The wildly fluctuating financial markets have doomed a long-planned merger between HLTH Corp. and its majority-owned subsidiary, WebMD. HLTH said the companies' boards, which both agreed to the termination, felt both sides would benefit from WebMD remaining as a publicly-traded unit, citing its approximately $340 million in cash and investments and no long-term debt as evidence of a strong balance sheet. Given the particular struggles in the credit market these days, WebMD's growth would have been constrained by HLTH's $650 million in long-term debt that would be coming due in 18 to 36 months. HLTH owns approximately 84 percent of WebMD (NSDQ: WBMD). Separately, HLTH said it was buying back 50 million shares of its common stock at a price per share of $9.20.

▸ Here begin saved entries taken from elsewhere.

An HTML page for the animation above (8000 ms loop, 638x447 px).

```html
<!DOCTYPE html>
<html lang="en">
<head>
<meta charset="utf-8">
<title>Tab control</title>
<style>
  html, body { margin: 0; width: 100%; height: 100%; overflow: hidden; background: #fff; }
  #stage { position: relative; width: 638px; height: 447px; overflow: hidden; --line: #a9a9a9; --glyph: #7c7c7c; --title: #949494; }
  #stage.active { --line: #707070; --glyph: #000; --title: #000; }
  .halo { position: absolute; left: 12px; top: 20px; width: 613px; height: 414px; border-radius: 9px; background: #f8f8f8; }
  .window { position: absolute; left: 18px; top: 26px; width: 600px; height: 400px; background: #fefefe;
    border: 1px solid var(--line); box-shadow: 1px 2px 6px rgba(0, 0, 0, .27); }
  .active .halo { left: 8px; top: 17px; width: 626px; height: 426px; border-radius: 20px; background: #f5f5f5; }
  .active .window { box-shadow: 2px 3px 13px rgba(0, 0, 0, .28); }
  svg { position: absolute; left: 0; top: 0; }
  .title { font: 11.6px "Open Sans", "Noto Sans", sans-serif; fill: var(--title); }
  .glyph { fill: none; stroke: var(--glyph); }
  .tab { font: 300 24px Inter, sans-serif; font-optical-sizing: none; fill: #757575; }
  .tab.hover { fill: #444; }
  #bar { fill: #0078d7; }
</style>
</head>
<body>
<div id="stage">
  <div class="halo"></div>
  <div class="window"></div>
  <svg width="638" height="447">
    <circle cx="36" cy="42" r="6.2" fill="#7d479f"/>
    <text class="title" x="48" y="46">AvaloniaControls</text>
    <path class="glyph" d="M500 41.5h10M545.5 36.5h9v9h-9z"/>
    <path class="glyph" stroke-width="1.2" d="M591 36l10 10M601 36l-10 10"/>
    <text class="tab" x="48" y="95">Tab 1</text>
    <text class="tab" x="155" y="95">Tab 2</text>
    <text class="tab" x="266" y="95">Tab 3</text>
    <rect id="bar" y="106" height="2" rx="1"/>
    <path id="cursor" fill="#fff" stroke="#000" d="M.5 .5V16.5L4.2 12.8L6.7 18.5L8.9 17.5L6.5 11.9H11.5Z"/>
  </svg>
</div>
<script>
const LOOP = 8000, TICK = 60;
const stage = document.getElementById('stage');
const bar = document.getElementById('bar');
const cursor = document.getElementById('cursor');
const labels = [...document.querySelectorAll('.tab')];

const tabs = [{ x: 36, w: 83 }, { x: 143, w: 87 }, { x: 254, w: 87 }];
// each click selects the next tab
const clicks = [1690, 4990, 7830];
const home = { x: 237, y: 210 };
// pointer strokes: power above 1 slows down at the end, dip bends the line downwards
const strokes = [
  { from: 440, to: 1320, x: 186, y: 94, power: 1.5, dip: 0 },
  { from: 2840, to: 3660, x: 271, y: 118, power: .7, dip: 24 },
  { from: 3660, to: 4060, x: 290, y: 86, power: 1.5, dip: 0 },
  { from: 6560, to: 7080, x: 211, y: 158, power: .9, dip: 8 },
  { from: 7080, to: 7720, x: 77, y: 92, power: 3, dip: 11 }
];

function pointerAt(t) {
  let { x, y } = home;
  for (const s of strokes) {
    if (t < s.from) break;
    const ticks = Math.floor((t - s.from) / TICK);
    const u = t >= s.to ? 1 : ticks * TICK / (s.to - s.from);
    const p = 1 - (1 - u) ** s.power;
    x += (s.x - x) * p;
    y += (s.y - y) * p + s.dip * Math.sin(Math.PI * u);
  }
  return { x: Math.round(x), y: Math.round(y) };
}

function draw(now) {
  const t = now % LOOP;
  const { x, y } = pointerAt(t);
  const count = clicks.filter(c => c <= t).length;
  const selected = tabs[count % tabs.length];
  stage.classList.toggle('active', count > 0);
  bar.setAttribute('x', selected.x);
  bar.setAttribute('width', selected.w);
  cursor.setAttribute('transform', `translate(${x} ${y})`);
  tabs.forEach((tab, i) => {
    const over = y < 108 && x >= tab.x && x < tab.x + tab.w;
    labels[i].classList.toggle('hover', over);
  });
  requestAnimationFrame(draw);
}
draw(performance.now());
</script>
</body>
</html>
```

The merger between HLTH and WebMD had ran into problems in February, when the two cited a "negotiation stalemate." A week later, the parties said they had untangled their differences and the merger was back on. The plan called for each HLTH share to convert into .1979 shares of WebMD and $6.89 in cash, representing a 26 percent premium for HLTH shareholders. Under that plan, current HLTH shareholders would hold 80 percent of the combined company, and the dual-class structure for WebMD would have been eliminated. Earlier this month, Steve Case's Revolution Health Network announced plans to merge with Waterfront Media in a deal the parties valued at $300 million, creating a company better positioned to challenge WebMD's top spot in the category.Release
By David Kaplan